---------- Material supplied ----------
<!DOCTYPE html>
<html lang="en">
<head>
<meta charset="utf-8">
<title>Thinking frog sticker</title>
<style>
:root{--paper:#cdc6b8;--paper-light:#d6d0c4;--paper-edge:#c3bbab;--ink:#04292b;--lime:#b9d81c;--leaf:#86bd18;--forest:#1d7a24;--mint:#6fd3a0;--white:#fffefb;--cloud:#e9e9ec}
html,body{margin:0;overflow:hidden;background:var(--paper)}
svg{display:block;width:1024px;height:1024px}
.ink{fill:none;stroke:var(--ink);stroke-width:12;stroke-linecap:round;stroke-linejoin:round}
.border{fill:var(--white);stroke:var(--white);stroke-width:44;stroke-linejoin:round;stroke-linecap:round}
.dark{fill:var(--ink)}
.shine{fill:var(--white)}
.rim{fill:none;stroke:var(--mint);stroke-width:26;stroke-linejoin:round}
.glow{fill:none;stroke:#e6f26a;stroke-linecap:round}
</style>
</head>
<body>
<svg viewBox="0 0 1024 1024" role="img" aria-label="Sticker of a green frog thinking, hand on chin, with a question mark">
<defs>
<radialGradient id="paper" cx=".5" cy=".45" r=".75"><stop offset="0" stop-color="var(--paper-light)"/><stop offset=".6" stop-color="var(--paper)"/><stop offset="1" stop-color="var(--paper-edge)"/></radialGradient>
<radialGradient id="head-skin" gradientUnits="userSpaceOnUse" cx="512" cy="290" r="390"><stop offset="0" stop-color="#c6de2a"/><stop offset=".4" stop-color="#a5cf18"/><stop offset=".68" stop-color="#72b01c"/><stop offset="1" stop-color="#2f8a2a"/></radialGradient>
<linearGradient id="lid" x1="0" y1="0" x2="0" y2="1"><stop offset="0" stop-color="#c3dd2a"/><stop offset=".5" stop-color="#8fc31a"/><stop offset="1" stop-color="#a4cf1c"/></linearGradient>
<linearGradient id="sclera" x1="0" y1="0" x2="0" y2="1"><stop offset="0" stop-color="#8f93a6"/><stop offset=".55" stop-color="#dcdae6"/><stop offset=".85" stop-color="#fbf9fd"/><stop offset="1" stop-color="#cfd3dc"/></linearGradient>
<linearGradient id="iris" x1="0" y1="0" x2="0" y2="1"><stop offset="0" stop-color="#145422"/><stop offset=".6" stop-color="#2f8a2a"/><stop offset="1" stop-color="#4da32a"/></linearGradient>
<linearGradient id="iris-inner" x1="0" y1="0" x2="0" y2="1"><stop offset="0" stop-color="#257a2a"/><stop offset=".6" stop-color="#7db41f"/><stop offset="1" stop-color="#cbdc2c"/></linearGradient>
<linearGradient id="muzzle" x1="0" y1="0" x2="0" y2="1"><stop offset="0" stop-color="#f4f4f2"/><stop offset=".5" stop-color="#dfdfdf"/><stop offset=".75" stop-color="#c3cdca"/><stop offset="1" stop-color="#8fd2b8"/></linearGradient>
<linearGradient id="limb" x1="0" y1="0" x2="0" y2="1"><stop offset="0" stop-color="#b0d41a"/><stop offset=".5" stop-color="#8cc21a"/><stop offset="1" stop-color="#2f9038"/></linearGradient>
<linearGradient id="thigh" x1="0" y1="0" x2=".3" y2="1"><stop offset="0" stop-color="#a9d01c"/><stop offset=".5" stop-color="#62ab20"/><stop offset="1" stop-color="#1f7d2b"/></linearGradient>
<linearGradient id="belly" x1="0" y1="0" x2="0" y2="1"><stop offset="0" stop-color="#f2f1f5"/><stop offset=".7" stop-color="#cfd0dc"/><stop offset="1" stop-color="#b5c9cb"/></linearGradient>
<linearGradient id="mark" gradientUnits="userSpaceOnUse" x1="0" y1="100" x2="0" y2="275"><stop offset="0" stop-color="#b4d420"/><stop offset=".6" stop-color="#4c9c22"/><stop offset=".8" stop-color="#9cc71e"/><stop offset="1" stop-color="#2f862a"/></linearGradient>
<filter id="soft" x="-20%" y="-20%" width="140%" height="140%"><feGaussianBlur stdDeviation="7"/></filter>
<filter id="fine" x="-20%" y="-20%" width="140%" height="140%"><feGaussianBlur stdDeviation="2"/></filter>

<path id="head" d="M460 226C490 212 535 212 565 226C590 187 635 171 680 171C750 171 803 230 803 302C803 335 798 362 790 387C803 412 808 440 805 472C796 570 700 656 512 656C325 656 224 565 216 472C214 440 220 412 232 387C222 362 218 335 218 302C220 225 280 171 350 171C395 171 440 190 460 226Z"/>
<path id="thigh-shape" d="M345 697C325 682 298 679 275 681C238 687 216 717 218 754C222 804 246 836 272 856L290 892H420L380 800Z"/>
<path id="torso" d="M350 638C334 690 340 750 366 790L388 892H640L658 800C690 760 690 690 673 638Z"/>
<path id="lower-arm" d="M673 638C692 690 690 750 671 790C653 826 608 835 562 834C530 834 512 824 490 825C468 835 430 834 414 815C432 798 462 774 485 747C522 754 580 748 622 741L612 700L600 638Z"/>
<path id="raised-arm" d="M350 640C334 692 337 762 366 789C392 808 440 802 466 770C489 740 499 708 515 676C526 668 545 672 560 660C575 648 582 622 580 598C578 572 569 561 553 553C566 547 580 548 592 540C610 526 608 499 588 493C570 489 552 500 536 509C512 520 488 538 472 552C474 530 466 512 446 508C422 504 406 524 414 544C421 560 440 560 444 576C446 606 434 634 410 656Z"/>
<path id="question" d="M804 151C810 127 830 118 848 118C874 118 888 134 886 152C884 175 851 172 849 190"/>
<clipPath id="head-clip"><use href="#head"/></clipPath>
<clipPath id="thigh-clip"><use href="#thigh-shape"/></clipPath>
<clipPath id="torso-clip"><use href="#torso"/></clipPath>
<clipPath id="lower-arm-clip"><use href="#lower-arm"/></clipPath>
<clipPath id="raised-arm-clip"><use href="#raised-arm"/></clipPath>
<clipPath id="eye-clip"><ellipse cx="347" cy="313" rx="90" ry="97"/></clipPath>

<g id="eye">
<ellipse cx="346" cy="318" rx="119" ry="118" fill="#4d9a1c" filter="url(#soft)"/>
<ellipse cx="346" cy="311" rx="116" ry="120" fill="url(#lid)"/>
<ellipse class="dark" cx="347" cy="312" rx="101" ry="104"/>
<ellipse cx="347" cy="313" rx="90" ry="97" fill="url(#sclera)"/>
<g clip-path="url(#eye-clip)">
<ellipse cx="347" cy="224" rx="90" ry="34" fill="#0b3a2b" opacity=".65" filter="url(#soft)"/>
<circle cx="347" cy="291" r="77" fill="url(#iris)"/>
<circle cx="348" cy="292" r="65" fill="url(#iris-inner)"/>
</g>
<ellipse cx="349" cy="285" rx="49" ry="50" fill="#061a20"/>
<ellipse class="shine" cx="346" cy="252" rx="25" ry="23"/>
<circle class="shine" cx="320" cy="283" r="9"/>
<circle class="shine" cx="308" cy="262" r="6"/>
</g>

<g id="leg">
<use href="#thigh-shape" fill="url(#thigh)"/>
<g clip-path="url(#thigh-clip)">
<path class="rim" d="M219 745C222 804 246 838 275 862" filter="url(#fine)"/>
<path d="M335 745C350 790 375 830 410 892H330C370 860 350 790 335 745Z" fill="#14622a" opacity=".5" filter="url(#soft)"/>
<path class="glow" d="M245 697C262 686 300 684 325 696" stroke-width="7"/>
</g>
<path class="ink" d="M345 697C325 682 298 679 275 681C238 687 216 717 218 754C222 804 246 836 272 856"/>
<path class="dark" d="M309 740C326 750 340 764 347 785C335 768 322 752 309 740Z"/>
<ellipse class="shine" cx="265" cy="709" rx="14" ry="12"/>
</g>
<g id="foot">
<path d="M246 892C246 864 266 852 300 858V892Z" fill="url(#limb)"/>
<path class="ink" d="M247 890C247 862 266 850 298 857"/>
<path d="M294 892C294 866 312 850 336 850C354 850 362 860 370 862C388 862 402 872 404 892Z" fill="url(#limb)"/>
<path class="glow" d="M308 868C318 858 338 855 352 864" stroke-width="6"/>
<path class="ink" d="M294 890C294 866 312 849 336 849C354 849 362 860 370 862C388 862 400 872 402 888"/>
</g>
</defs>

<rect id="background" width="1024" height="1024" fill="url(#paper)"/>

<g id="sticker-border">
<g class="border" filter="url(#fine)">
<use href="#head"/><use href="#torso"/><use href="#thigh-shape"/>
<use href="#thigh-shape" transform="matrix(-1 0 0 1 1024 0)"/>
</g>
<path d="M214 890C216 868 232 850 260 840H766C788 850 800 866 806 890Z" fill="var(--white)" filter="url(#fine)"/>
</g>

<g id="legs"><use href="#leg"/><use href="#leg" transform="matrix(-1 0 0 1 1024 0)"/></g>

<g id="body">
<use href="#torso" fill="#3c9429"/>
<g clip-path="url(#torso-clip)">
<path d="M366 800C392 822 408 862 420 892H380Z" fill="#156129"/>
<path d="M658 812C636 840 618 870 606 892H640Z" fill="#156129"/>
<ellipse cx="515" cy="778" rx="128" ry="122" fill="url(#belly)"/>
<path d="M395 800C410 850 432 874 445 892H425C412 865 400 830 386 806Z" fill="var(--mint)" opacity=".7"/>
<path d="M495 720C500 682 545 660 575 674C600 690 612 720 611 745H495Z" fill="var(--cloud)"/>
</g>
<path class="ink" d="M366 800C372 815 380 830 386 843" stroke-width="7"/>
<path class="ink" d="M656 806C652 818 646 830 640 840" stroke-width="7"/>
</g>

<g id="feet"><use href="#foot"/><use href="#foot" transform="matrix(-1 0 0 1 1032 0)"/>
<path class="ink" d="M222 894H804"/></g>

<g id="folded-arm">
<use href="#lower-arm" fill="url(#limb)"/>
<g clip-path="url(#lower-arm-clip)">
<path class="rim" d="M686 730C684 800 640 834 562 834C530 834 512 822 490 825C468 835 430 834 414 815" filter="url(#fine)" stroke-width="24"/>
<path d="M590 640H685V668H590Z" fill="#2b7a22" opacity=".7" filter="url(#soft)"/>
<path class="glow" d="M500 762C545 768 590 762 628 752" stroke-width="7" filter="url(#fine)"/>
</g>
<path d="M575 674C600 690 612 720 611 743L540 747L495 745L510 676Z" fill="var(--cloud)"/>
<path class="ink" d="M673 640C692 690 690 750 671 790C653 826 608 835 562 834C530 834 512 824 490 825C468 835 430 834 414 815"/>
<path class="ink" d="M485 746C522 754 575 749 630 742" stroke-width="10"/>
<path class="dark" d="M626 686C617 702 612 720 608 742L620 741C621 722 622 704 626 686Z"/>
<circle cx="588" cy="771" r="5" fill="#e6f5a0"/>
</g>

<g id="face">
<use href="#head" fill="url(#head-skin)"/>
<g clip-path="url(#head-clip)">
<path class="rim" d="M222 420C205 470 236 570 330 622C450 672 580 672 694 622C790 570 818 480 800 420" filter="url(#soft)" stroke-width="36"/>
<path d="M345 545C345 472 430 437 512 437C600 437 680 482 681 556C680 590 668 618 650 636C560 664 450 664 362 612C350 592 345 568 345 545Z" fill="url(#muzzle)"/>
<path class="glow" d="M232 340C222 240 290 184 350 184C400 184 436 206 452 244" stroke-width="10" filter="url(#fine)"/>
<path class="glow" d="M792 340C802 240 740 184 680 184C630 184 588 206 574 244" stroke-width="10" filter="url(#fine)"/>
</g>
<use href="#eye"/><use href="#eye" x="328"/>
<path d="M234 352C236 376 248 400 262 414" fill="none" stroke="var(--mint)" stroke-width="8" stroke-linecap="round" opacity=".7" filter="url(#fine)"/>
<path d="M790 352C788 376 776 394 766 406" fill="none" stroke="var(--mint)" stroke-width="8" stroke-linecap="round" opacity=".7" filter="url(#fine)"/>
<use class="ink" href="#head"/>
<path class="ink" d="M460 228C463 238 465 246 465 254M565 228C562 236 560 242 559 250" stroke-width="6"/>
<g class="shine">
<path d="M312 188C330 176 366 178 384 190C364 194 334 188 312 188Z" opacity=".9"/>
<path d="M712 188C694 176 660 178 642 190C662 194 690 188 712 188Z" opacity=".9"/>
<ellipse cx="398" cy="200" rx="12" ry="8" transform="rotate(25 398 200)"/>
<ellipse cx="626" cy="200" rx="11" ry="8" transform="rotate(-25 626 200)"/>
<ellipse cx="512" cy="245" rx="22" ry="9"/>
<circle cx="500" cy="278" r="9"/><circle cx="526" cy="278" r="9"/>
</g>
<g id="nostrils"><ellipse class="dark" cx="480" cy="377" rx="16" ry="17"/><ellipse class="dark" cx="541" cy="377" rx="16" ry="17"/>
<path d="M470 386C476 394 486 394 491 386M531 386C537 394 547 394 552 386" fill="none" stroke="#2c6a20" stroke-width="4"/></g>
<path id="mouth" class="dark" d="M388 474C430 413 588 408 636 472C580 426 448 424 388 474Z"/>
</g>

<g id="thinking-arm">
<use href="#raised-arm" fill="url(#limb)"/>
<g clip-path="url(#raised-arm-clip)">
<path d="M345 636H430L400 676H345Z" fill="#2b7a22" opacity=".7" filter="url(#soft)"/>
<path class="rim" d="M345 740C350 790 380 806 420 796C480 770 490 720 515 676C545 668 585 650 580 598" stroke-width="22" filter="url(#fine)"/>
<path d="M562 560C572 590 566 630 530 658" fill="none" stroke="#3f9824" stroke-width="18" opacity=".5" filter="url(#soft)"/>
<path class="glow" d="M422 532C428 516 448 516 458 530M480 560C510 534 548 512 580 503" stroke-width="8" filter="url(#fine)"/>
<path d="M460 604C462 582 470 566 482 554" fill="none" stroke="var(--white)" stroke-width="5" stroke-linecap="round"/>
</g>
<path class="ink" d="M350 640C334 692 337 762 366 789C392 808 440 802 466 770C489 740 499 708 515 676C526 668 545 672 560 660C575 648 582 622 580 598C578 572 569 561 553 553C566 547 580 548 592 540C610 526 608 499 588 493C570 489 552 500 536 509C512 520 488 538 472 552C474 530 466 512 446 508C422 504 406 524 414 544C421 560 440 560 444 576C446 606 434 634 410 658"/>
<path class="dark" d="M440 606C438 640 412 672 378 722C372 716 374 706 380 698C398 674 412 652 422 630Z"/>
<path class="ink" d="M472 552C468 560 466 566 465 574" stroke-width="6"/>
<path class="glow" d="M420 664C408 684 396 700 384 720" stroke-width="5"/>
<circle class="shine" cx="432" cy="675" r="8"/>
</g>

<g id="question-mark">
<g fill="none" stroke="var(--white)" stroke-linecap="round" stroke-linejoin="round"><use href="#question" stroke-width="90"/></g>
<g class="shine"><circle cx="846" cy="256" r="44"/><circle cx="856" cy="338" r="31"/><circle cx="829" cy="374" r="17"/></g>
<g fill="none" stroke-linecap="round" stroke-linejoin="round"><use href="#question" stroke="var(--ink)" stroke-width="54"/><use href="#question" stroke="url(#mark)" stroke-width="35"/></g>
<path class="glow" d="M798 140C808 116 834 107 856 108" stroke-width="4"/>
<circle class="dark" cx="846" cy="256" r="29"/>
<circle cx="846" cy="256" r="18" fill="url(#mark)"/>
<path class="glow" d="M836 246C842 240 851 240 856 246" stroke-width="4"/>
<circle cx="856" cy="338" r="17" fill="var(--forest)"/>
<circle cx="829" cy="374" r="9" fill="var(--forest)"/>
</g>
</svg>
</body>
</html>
----------
Using the records, find the number of lines in which the string "circle" occurs. Reply with that number alone.

→ **Answer to the exercise**: 12